§ **Required work**
In the records below, repeat word for word only the lines starting at the one that contains "263C673 278 666" and ending at the one that contains "puddle with a", pictures excluded.
━━━━━━━━━━━━━━━━
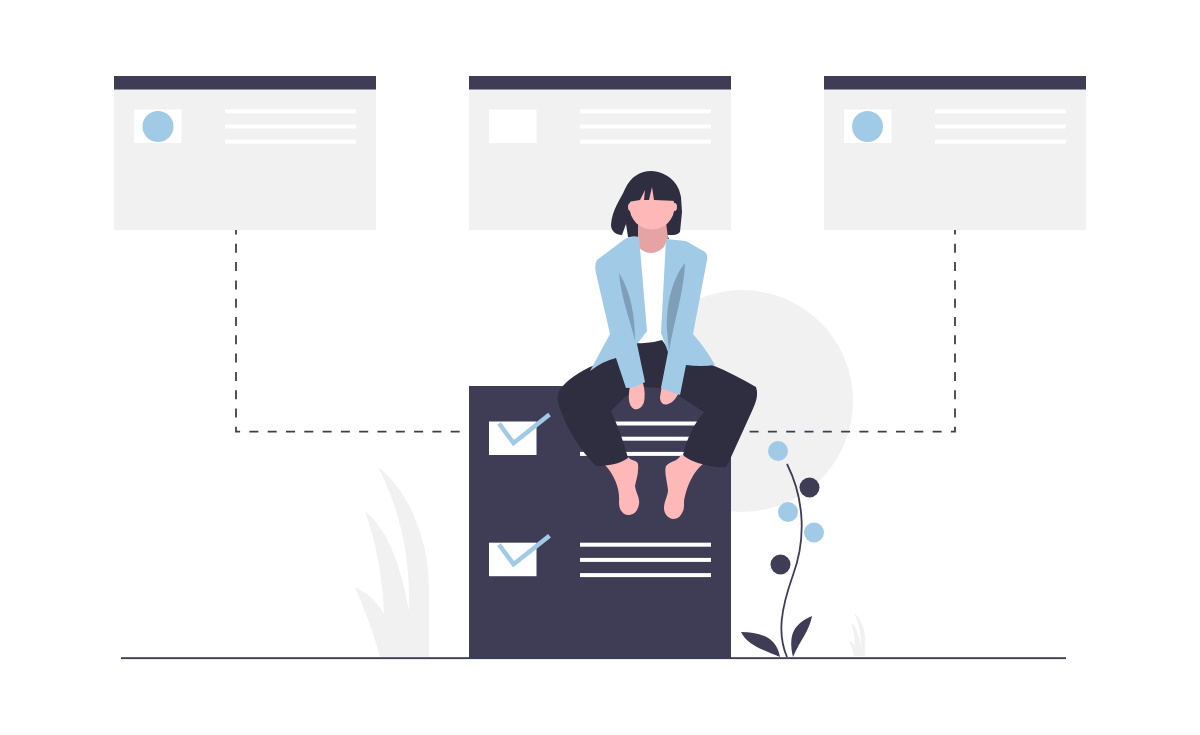
<!DOCTYPE html>
<html lang="en">
<head>
<meta charset="utf-8">
<title>Task list illustration</title>
<style>
  :root {
    --paper: #ffffff;
    --mist: #f1f1f1;
    --navy: #3f3d56;
    --ink: #2f2e41;
    --sky: #a1cae6;
    --fold: #7f9fb8;
    --skin: #ffb8b8;
    --skin-shade: #e5a3a3;
  }
  html, body { margin: 0; background: var(--paper); overflow: hidden; }
  .scene { display: block; width: 1200px; height: 735px; }
  .paper { fill: var(--paper); }
  .mist { fill: var(--mist); }
  .navy { fill: var(--navy); }
  .ink { fill: var(--ink); }
  .sky { fill: var(--sky); }
  .fold { fill: var(--fold); }
  .skin { fill: var(--skin); }
  .skin-shade { fill: var(--skin-shade); }
  .connector { fill: none; stroke: var(--navy); stroke-width: 1.8; stroke-dasharray: 9 9.3; }
  .stem { fill: none; stroke: var(--navy); stroke-width: 1.8; }
  .check { fill: none; stroke: var(--sky); stroke-width: 4.5; }
</style>
</head>
<body>
<svg class="scene" viewBox="0 0 1200 735" role="img" aria-label="A woman sitting on a checklist linked to task cards">
  <defs>
    <g id="text-lines">
      <rect width="131" height="4"/>
      <rect y="15.2" width="131" height="4"/>
      <rect y="30.4" width="131" height="4"/>
    </g>
    <g id="card">
      <rect class="mist" width="262" height="154"/>
      <rect class="navy" width="262" height="13.5"/>
      <rect class="paper" x="20" y="33.5" width="47.5" height="33.5"/>
      <use href="#text-lines" class="paper" x="111" y="33.3"/>
    </g>
    <g id="checked-item">
      <rect class="paper" width="47.5" height="33.5"/>
      <path class="check" d="M10 2 24.500 21.500 60.500 -7"/>
      <use href="#text-lines" class="paper" x="91" y="0"/>
    </g>
    <path id="grass" d="M380 657 Q371 624 355 587 Q374 596 384 614 Q382 560 365 511 Q396 536 409 611 Q411 530 378 467 C411 492 429 544 429 588 V657Z"/>
  </defs>

  <g id="backdrop">
    <circle class="mist" cx="742" cy="401" r="111"/>
    <use href="#grass" class="mist"/>
    <use href="#grass" class="mist" transform="translate(770 505) scale(.222 .23)"/>
  </g>

  <g id="task-cards">
    <use href="#card" x="114" y="76"/>
    <circle class="sky" cx="158" cy="126.500" r="15.500"/>
    <use href="#card" x="469" y="76"/>
    <use href="#card" x="824" y="76"/>
    <circle class="sky" cx="867.500" cy="126.500" r="15.500"/>
  </g>

  <g id="connectors">
    <path class="connector" stroke-dashoffset="4.500" d="M236 230V431.700H469"/>
    <path class="connector" stroke-dashoffset="4.500" d="M955 230V431.700H731"/>
  </g>

  <g id="checklist">
    <rect class="navy" x="469" y="386" width="262" height="272"/>
    <use href="#checked-item" x="489" y="421.500"/>
    <use href="#checked-item" x="489" y="542.700"/>
  </g>

  <g id="berry-plant">
    <path class="stem" d="M787 464C806 502 805 543 793 575C781 609 777 634 787 657"/>
    <circle class="sky" cx="778" cy="451" r="10"/>
    <circle class="navy" cx="809.500" cy="487.500" r="10"/>
    <circle class="sky" cx="788" cy="512" r="10"/>
    <circle class="sky" cx="814" cy="532.500" r="10"/>
    <circle class="navy" cx="780.500" cy="564.500" r="10"/>
    <path class="navy" d="M780 657C777 639 763 632 741 632C748 646 764 650 780 657Z"/>
    <path class="navy" d="M793 657C788 634 794 624 812 616C809 632 800 640 793 657Z"/>
  </g>

  <rect id="ground" class="navy" x="121" y="657.200" width="945" height="1.900"/>

  <g id="woman">
    <g id="feet">
      <path class="skin" d="M605 465 628 457C631 461 637 460 638 464C639 473 636 480 635 486C636 493 640 498 639 504C638 511 634 515 628 515C621 514 619 508 619 502C620 489 615 476 605 465Z"/>
      <path class="skin" d="M681 455 704 463C693 472 688 484 685 496C683 502 685 506 683 511C681 516 678 519 673 519C667 518 664 513 664 508C664 501 668 496 668 490C667 481 664 472 666 466C671 460 676 463 681 455Z"/>
    </g>
    <path id="hair-back" class="ink" d="M611 225C612 209 621 199 625 189C631 176 641 171 651 171C668 172 679 183 681 197L682 212 680 232C677 236 671 235 667 235L669 239 628 237 626 224 622 235C616 235 611 231 611 225Z"/>
    <path id="shirt" class="paper" d="M637 246H666L664 341Q652 345 637 343Z"/>
    <path id="neck" class="skin-shade" d="M638 222H666L668 238 664 247Q651 259 638 247Z"/>
    <g id="face">
      <circle class="skin" cx="652" cy="207" r="22.500"/>
      <ellipse class="skin" cx="630.500" cy="207" rx="2.500" ry="4"/>
      <ellipse class="skin" cx="674.500" cy="207" rx="2.500" ry="4"/>
      <path id="fringe" class="ink" d="M628 202 633 186 650 176 668 183 677 201 654 200 652 187 649 200 644 200 645 190 640 200Z"/>
    </g>
    <path id="trousers" class="ink" d="M637 343Q650 344 662 340L672 354 712 365C727 371 742 379 756 387C759 396 755 404 752 411L727 466C723 470 692 464 683 455C687 439 693 425 704 412L679 396 676 389 643 387 625 397 611 411C618 427 624 442 628 458C620 464 608 466 596 466C580 450 564 425 558 402C557 396 558 392 561 388C571 376 586 368 600 363Z"/>
    <g id="hands">
      <path class="skin" d="M630 386 643 383C645 390 645 397 644 402C642 408 638 410 634 409C628 406 628 396 630 386Z"/>
      <path class="skin" d="M662 385 681 390C677 395 675 402 668 404C663 406 660 402 660 397Z"/>
    </g>
    <g id="jacket">
      <path class="sky" d="M639 237 Q631 235 625 239L597 260Q594 265 596 273L610 334 590 371Q603 361 616 358L626 388Q636 388 645 382L637 344 647 331Z"/>
      <path class="sky" d="M666 239 686 241 705 252Q708 255 707 260L693 334Q706 349 715 365Q701 367 686 365L680 395Q670 392 661 388L668 352 661 333Z"/>
      <path class="fold" d="M619 273C631 292 635 316 635 341C630 319 621 298 619 273Z"/>
      <path class="fold" d="M685 263C673 278 666 302 667 330L669 352C674 320 684 292 685 263Z"/>
    </g>
  </g>
</svg>
</body>
</html>
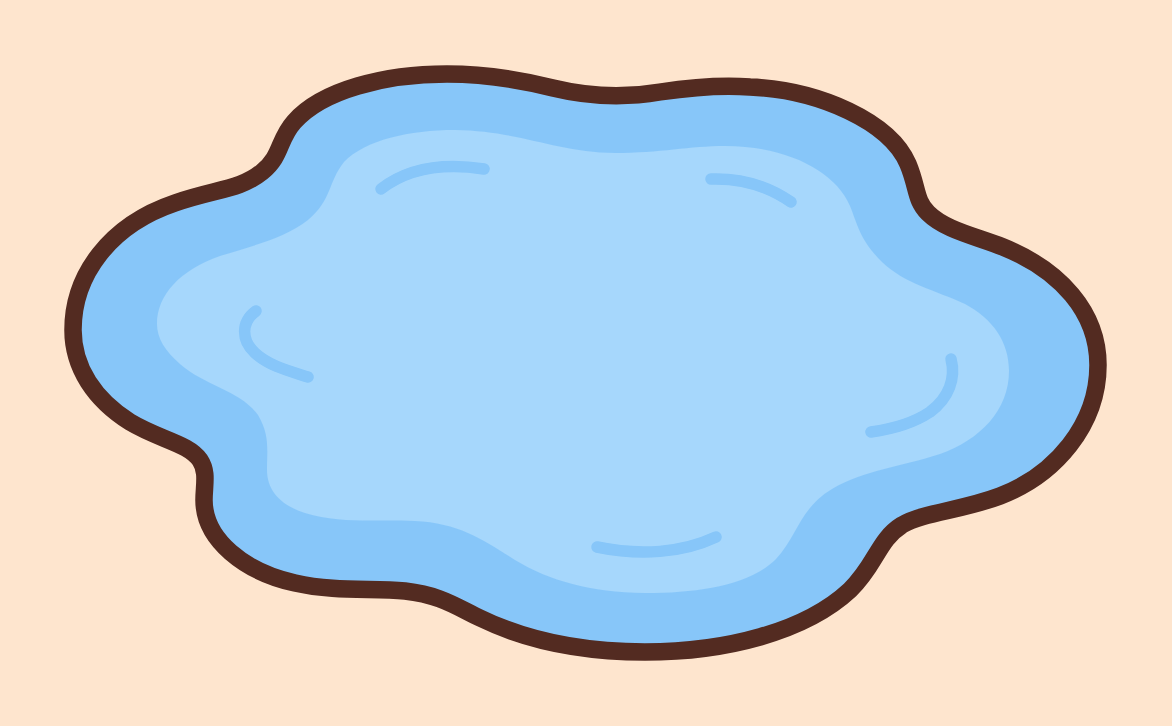
<!DOCTYPE html>
<html lang="en">
<head>
<meta charset="utf-8">
<title>Water puddle</title>
<style>
:root { --sand: #fee5ce; --outline: #532b21; --water: #87c6f9; --shallow: #a6d7fc; }
html, body { margin: 0; height: 100%; overflow: hidden; background: var(--sand); }
.puddle { display: block; width: 1172px; height: 726px; }
.edge { fill: var(--water); stroke: var(--outline); stroke-width: 17.5; stroke-linejoin: round; }
.shallow { fill: var(--shallow); }
.ripples { fill: none; stroke: var(--water); stroke-width: 11.5; stroke-linecap: round; }
</style>
</head>
<body>
<svg class="puddle" viewBox="0 0 1172 726" role="img" aria-label="Blue puddle with a brown outline">
  <path class="edge" d="M447 74C490 74 525 81 553 88C590 97 625 98 660 92C700 86 725 85 750 87C820 90 890 122 908 164C918 188 915 200 928 213C945 230 975 236 1003 247C1060 270 1098 312 1098 365C1098 425 1055 475 1000 496C960 511 925 512 902 525C878 540 876 565 850 590C805 632 725 652 645 652C580 652 525 640 480 618C455 606 440 595 405 591C370 588 335 592 295 583C245 572 204 540 204 500C204 485 208 472 200 460C188 443 160 440 130 422C95 400 73 368 73 330C73 275 110 225 175 203C215 189 240 190 262 172C282 156 278 140 294 122C322 90 385 74 447 74Z"/>
  <path class="shallow" d="M455 130C520 131 555 152 615 153C660 153 690 146 725 146C785 146 835 170 850 206C858 226 860 240 882 262C905 284 935 290 965 304C993 319 1009 342 1009 371C1009 410 980 440 940 454C900 467 865 470 832 489C800 508 798 535 776 559C750 585 700 593 645 593C590 592 550 581 515 560C485 541 460 523 415 521C375 519 340 524 305 513C280 505 267 490 267 470C267 450 270 435 258 415C240 390 205 386 180 364C165 351 157 338 157 324C157 295 180 270 220 256C255 245 285 238 308 220C332 200 328 182 344 162C365 140 410 130 455 130Z"/>
  <g class="ripples">
    <path d="M381 189C408 168 445 163 484 169"/>
    <path d="M711 179C741 178 768 186 791 202"/>
    <path d="M256 311C241 322 241 340 255 353C269 366 289 371 308 377"/>
    <path d="M951 359C956 378 949 398 930 412C912 424 893 429 871 432"/>
    <path d="M597 547C640 556 682 553 716 537"/>
  </g>
</svg>
</body>
</html>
━━━━━━━━━━━━━━━━
§ **Task solution**
      <path class="fold" d="M685 263C673 278 666 302 667 330L669 352C674 320 684 292 685 263Z"/>
    </g>
  </g>
</svg>
</body>
</html>
<!DOCTYPE html>
<html lang="en">
<head>
<meta charset="utf-8">
<title>Water puddle</title>
<style>
:root { --sand: #fee5ce; --outline: #532b21; --water: #87c6f9; --shallow: #a6d7fc; }
html, body { margin: 0; height: 100%; overflow: hidden; background: var(--sand); }
.puddle { display: block; width: 1172px; height: 726px; }
.edge { fill: var(--water); stroke: var(--outline); stroke-width: 17.5; stroke-linejoin: round; }
.shallow { fill: var(--shallow); }
.ripples { fill: none; stroke: var(--water); stroke-width: 11.5; stroke-linecap: round; }
</style>
</head>
<body>
<svg class="puddle" viewBox="0 0 1172 726" role="img" aria-label="Blue puddle with a brown outline">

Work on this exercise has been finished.